### Aim of the exercise
Gather each line of the entries below that includes "sway".

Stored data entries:
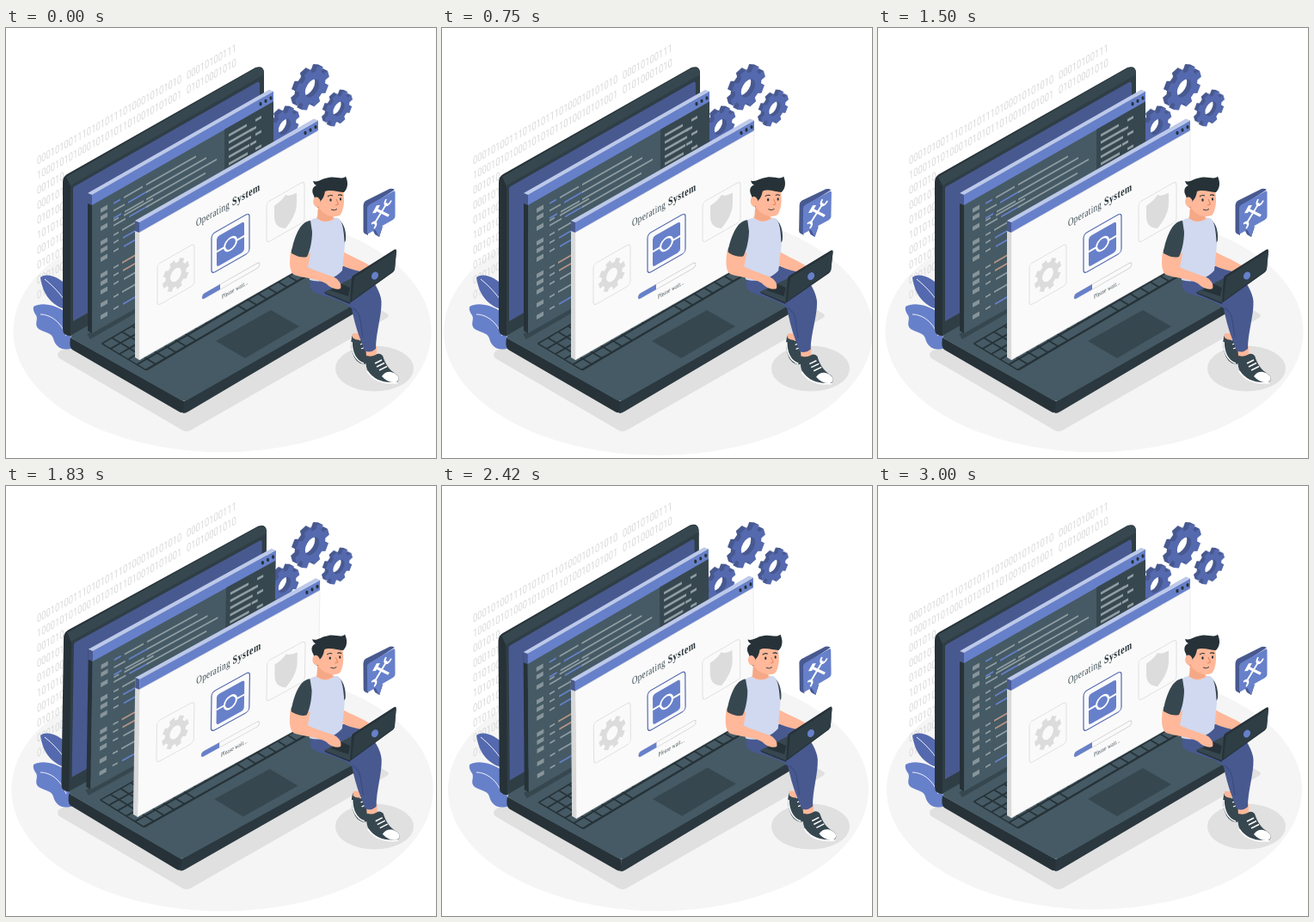
Recreate the animation shown at these times as an HTML page with a canvas. Size 500 by 500 pixels, loop 3040 ms.

```html
<!DOCTYPE html>
<html lang="en">
<head>
<meta charset="utf-8">
<title>Operating System</title>
<style>
html, body { margin: 0; width: 100%; height: 100%; overflow: hidden; background: #fff; }
canvas { display: block; width: 500px; height: 500px; }
</style>
</head>
<body>
<canvas id="stage"></canvas>
<script>
const LOOP = 3040;
const SLOPE = 0.57;
const BLUE = '#6780ca', PALE = '#bcc9ea', NAVY = '#485990', MID = '#5469ae';
const INK = '#263238', SLATE = '#37474f', STEEL = '#455a64';
const FOG = '#e0e0e0', SKIN = '#ffb899';

const canvas = document.getElementById('stage');
const ctx = canvas.getContext('2d');
const dpr = window.devicePixelRatio || 1;
canvas.width = canvas.height = 500 * dpr;

// ---- helpers ----
function shape(d, fill, line, width = 1) {
  const p = new Path2D(d);
  if (fill) { ctx.fillStyle = fill; ctx.fill(p); }
  if (line) { ctx.strokeStyle = line; ctx.lineWidth = width; ctx.stroke(p); }
}

function oval(x, y, rx, ry, fill, turn = 0) {
  ctx.beginPath();
  ctx.ellipse(x, y, rx, ry, turn, 0, 7);
  ctx.fillStyle = fill;
  ctx.fill();
}

// Runs draw() on the upright plane that rises to the right.
function onPlane(x, y, k, draw) {
  ctx.save();
  ctx.transform(k, -k * SLOPE, 0, 1, x, y);
  draw();
  ctx.restore();
}

function slab(x, y, w, h, fill, r = 0, line, width = 1) {
  onPlane(x, y, 1, () => {
    ctx.beginPath();
    ctx.roundRect(0, 0, w, h, r);
    if (fill) { ctx.fillStyle = fill; ctx.fill(); }
    if (line) { ctx.strokeStyle = line; ctx.lineWidth = width; ctx.stroke(); }
  });
}

function label(text, x, y, font, fill, gap = '0px') {
  onPlane(x, y, 0.72, () => {
    ctx.font = font;
    ctx.letterSpacing = gap;
    ctx.fillStyle = fill;
    ctx.fillText(text, 0, 0);
  });
}

function spin(deg, x, y, draw) {
  ctx.save();
  ctx.translate(x, y);
  ctx.rotate(deg * Math.PI / 180);
  ctx.translate(-x, -y);
  draw();
  ctx.restore();
}

function gear(x, y, r, front, side, depth) {
  const p = new Path2D();
  const step = Math.PI / 4;
  for (let i = 0; i < 8; i++) {
    [[-0.32, 0.77], [-0.24, 1], [0.24, 1], [0.32, 0.77]].forEach(([a, k]) => {
      const q = (i + a) * step + 0.5;
      p.lineTo(r * k * Math.cos(q), r * k * Math.sin(q));
    });
  }
  p.closePath();
  p.moveTo(r * 0.41, 0);
  p.arc(0, 0, r * 0.41, 0, 7);
  for (let d = depth; d >= 0; d--) {
    onPlane(x - d, y - d / 2, 0.87, () => {
      ctx.fillStyle = d ? side : front;
      ctx.fill(p, 'evenodd');
    });
  }
}

// ---- timing ----
function sway(t, period) {
  const p = t % period / period;
  if (p < 0.25) return 4 * p;
  return p < 0.75 ? 2 - 4 * p : 4 * p - 4;
}

function beat(t) {
  if (t > 2900) return 0;
  const p = (t + 25) % 1500 / 1500;
  if (p < 0.28) return 1 - Math.abs(p / 0.14 - 1);
  if (p < 0.42) return (p - 0.28) / 0.14;
  return Math.max(0, (0.7 - p) / 0.28);
}

// ---- scenery ----
const BITS = ['00010100111010101110100010101010', '10001010100010101011010010101001',
  '001010', '000101', '010100', '101010', '001010', '010101', '000100', '01011'];

function backdrop(t) {
  const s = 1 + 0.05 * beat(t);
  oval(251.5, 353, 241.5 * s, 139.4 * s, '#f5f5f5');
  const font = '13px Roboto, "Liberation Sans", sans-serif';
  BITS.forEach((row, i) => label(row, 36, 159 + i * 17.4, font, '#d9d9d9'));
  label('00010100111', 210, 60, font, '#d9d9d9');
  label('01010001010', 210, 77, font, '#d9d9d9');
  shape('M62 376Q58 380 62 384L204 467Q210 471 216 467L443 337Q447 334 443 332L300 250Z', FOG);
  oval(428.5, 396, 45.5, 26.5, FOG);
  gear(356, 70, 23, MID, NAVY, 5);
  gear(387, 94, 18.5, MID, NAVY, 4);
  gear(324, 115, 20, MID, NAVY, 5);
}

function plant() {
  shape('M40 290C47 284 62 289 72 301V328C55 324 43 312 40 290Z', MID);
  shape('M45 292C55 300 63 309 70 319', null, '#fff', 0.9);
  shape('M32 324C42 318 60 323 70 331L78 372C66 376 58 372 55 361C53 354 46 355 38 350C32 345 38 339 35 334Q31 329 32 324Z', BLUE);
  shape('M40 333C52 333 64 342 70 358', null, '#fff', 0.9);
}

// ---- big laptop ----
function shell() {
  shape('M66 179Q66 173 71 170L290 46Q299 43 300 51V236L75 358Q66 358 66 350Z', INK);
  shape('M70 173L290 47Q300 44 300 53V60L75 184Z', SLATE);
  shape('M75 183L300 54V236L75 358Z', '#2f3e45');
  shape('M78 187Q78 185 80 184L292 63Q295 61 295 66V217L78 341Z', NAVY);

  shape('M75 360L207 434V447Q204 448 201 446L77 374Q73 371 75 360Z', INK);
  shape('M207 434L408 318V330L212 446Q209 448 206 448Z', '#2b383f');
  shape('M78 362Q73 359 78 356L276 242L406 315Q411 318 406 321L212 432Q207 435 202 432Z', STEEL);
  shape('M96 359L280 253', null, SLATE, 7);

  ctx.save();
  ctx.transform(1, -0.585, 1, 0.6, 110, 367);
  ctx.fillStyle = INK;
  ctx.beginPath();
  ctx.roundRect(0, 0, 190, 53, 2);
  ctx.fill();
  ctx.fillStyle = STEEL;
  for (let r = 0; r < 5; r++) {
    for (let c = 0; c < 16; c++) {
      if (r == 4 && c > 4 && c < 10) continue;
      ctx.fillRect(1.5 + c * 11.75, 1.5 + r * 10.2, 10, 8.4);
    }
  }
  ctx.fillRect(60.25, 42.3, 57, 8.4);
  ctx.restore();
  shape('M244 364L308 328L341 347L278 384Z', SLATE);
}

function pane(x, y, w, h, front, side) {
  const top = y - w * SLOPE;
  shape(`M${x - 5} ${y - 2}L${x} ${y}V${y + h}L${x - 5} ${y + h - 3}Z`, side);
  slab(x, y, w, h, front);
  shape(`M${x - 5} ${y - 2}L${x} ${y}V${y + 12}L${x - 5} ${y + 10}Z`, NAVY);
  slab(x, y, w, 12, BLUE);
  shape(`M${x - 5} ${y - 2}L${x + w - 5} ${top - 2}L${x + w} ${top}L${x} ${y}Z`, PALE);
  for (let i = 0; i < 3; i++) {
    const dx = w - 15 + i * 6;
    oval(x + dx, y - dx * SLOPE + 6, 1.6, 2.2, INK);
  }
}

function codePane() {
  const grey = '#909da3', rust = '#b89586';
  const tints = [rust, grey, BLUE];
  pane(100, 194, 211, 161, STEEL, INK);
  slab(254, 118, 57, 110, SLATE);
  [210, 219, 231, 248, 257, 267, 286, 295, 305, 320, 334].forEach((y, i) => {
    slab(110, y, 8, 5, '#87949a');
    if (i < 2) return;
    slab(125, y - 8, 6, 2, grey);
    slab(135 + i % 3, y - 14, 34, 2, tints[(i >> 1) % 3]);
  });
  for (let i = 0; i < 4; i++) {
    const y = 203 + i * 8.6;
    const first = 8 + i * 5 % 9;
    slab(125, y, first, 2, i % 2 ? grey : BLUE);
    slab(129 + first, y - (4 + first) * SLOPE, 22, 2, i % 2 ? BLUE : grey);
    slab(163, y - 38 * SLOPE, 58 + i * 37 % 25, 2, grey);
  }
  for (let i = 0; i < 5; i++) {
    slab(259, 123.5 + i * 8.3, 21 + i * 7 % 9, 3, grey);
    slab(290 - i % 2 * 6, 106 + i * 8.3 + i % 2 * 3.4, 7, 3, grey);
  }
}

function setupPane() {
  pane(155, 226, 208, 160, '#fafafa', '#d8d8d8');
  slab(155, 238, 208, 148, null, 0, '#e6e6e6', 0.6);
  label('Operating', 221, 231, '12.5px "Liberation Serif", serif', SLATE, '0.5px');
  label('System', 263, 207, 'bold 13.5px "Liberation Serif", serif', INK, '0.7px');

  slab(176, 275, 43, 48, '#fafafa', 4, FOG);
  gear(197.5, 287, 18, '#dcdcdc', null, 0);
  slab(303, 203, 44, 47, '#fafafa', 4, FOG);
  onPlane(325, 213, 1, () =>
    shape('M-13 -14Q-5 -14 0 -19Q5 -14 13 -14V-2C13 10 6 16 0 20C-6 16 -13 10 -13 -2Z', '#dcdcdc'));

  slab(239, 240, 44, 46, '#fafafa', 4, MID, 1.2);
  slab(245, 243, 32, 35, BLUE, 3);
  onPlane(261, 251, 1, () => {
    shape('M-16 0H16', null, '#fff', 2.2);
    ctx.beginPath();
    ctx.arc(0, 0, 7, 0, 7);
    ctx.fillStyle = BLUE;
    ctx.fill();
    ctx.strokeStyle = '#fff';
    ctx.lineWidth = 2.2;
    ctx.stroke();
  });

  slab(228, 310, 67, 6, '#fafafa', 3, '#d0d0d0', 0.8);
  slab(228, 310, 21, 6, BLUE, [3, 0, 0, 3]);
  label('Please wait...', 251, 315, '7.5px "Liberation Serif", serif', SLATE, '0.2px');
}

// ---- person ----
function shoes() {
  shape('M403 357C400 364 401 374 405 383C409 390 415 392 420 390L421 376L412 357Z', SLATE);
  shape('M402 365C402 376 406 387 416 390', null, '#fff', 1.6);
  shape('M411 363L415 361M412 368L417 366M413 373L418 371', null, '#fff', 1.3);
  shape('M403 355H413L414 362Q407 364 403 360Z', SKIN);
  shape('M418 370H431V382Q424 386 419 381Z', SKIN);
  shape('M420 381C417 390 419 398 424 404C432 412 444 414 453 413C458 411 458 405 453 402C446 398 441 391 438 381Q434 377 430 380Q424 383 420 381Z', SLATE);
  shape('M437 405Q441 399 448 400C458 403 459 410 453 412Q444 413 437 405Z', '#fff');
  shape('M420 399C428 411 442 414 455 412.5', null, '#fff', 1.8);
  shape('M429 390L437 386M431 394L440 389.5M434 398L443 393.5', null, '#fff', 1.5);
}

function head() {
  shape('M363 207L380 212V222Q371 228 362 221Z', '#f5a886');
  shape('M363 190L391 186C394 195 394 209 389 217C384 221 373 219 367 213L363 208Z', SKIN);
  shape('M363 209C358 206 361 200 357 193C355 187 358 184 361 183Q358 182 357 178C363 180 367 175 375 174C384 172 391 177 395 172.5C398 179 398 186 393 191C387 191 377 187 371 190C370 195 369 198 366 201Z', INK);
  oval(361.5, 202.5, 4.3, 6, SKIN, -0.2);
  oval(377.5, 200, 1.2, 1.7, INK);
  oval(389, 199, 1.1, 1.7, INK);
  shape('M374 196Q377 193.5 380 195M386 194.5Q389 193 391 195', null, INK, 1.1);
  shape('M384 199L386.5 205L383 206', null, '#e8835f', 1);
  shape('M378 211Q382 213 385 210.5', null, INK, 0.9);
}

function person() {
  shoes();
  shape('M356 290C351 300 354 306 363 309C378 314 395 318 402 326C404 337 407 349 412 362L417 375Q423 379 430 373C430 354 437 335 436.5 318C436 308 428 294 418 284L394 276L372 286Z', NAVY);
  shape('M403 325C408 329 411 332 412 340L415 360', null, '#394a80', 1);
  shape('M392 260C402 266 414 270 424 277L412 283C403 281 396 279 389 275Z', SKIN);
  shape('M384 221C392 224 396 235 395 247L391 254L386 240Z', SLATE);
  shape('M353 225C360 218 376 221 386 221C393 225 393 243 394 252L391 282C382 292 367 297 353 293L350 270Z', '#d0d9f0');
  shape('M363 218Q371 226 381 219L382 222Q371 229 361 221Z', SKIN);
  shape('M331 260C329 274 330 284 335 287C346 291 361 291 372 297C378 303 385 305 389 303C391 298 386 291 379 289C369 285 358 282 351 278L354 262Z', SKIN);
  shape('M354 224C343 225 337 239 333 255Q330 262 334 263Q343 268 350 266C354 258 356 246 356 237Z', SLATE);
  head();
  shape('M370 307L402 291L405 316L400 319Z', SLATE);
  shape('M370 307L400 319V321L371 309Z', INK);
  shape('M377 305L391 298L400 302L398 312Z', INK);
  shape('M402 290Q403 288 405 287L451 258Q454 256 454 259L452 280Q452 282 450 284L401 319Q399 320 400 317Z', INK);
  shape('M405 290L454 259L452 281L402 317Z', '#2f3e45');
  oval(429, 288, 3.8, 4.7, BLUE, 0.5);
  shape('M373 297C378 303 385 305 389 303C391 298 386 291 379 289Z', SKIN);
}

function bubble() {
  shape('M415.5 206Q415.5 203 418 201L446 187Q449 186 452 188L421 208V241L417 239Q415.5 238 415.5 236Z', NAVY);
  shape('M426 234L429 240L434 243L438 231Z', NAVY);
  slab(420, 207, 32.5, 33, BLUE, 2.5);
  shape('M429 234L434 243L438 229Z', BLUE);
  onPlane(436, 214.5, 1, () => {
    shape('M-8 9L7 -7M-6 -7L9 9', null, '#fff', 2.5);
    shape('M-10 -5L-5 -11L-1 -9L-6 -3Z', '#fff');
    shape('M6 -12Q3 -8 6 -5Q9 -3 12 -7M-11 7Q-7 6 -6 9Q-5 12 -8 14', null, '#fff', 2.2);
  });
}

function draw(t) {
  ctx.setTransform(dpr, 0, 0, dpr, 0, 0);
  ctx.fillStyle = '#fff';
  ctx.fillRect(0, 0, 500, 500);
  ctx.lineCap = 'butt';
  ctx.lineJoin = 'round';
  backdrop(t);
  plant();
  spin(sway(t, 1500), 237, 246, () => {
    shell();
    codePane();
    setupPane();
  });
  const lean = sway(t, 3000);
  spin(lean, 393, 294, person);
  spin(lean, 434, 214, bubble);
}

const start = performance.now();
function tick() {
  draw((performance.now() - start) % LOOP);
  requestAnimationFrame(tick);
}
tick();
</script>
</body>
</html>
```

### Reply
function sway(t, period) {
  spin(sway(t, 1500), 237, 246, () => {
  const lean = sway(t, 3000);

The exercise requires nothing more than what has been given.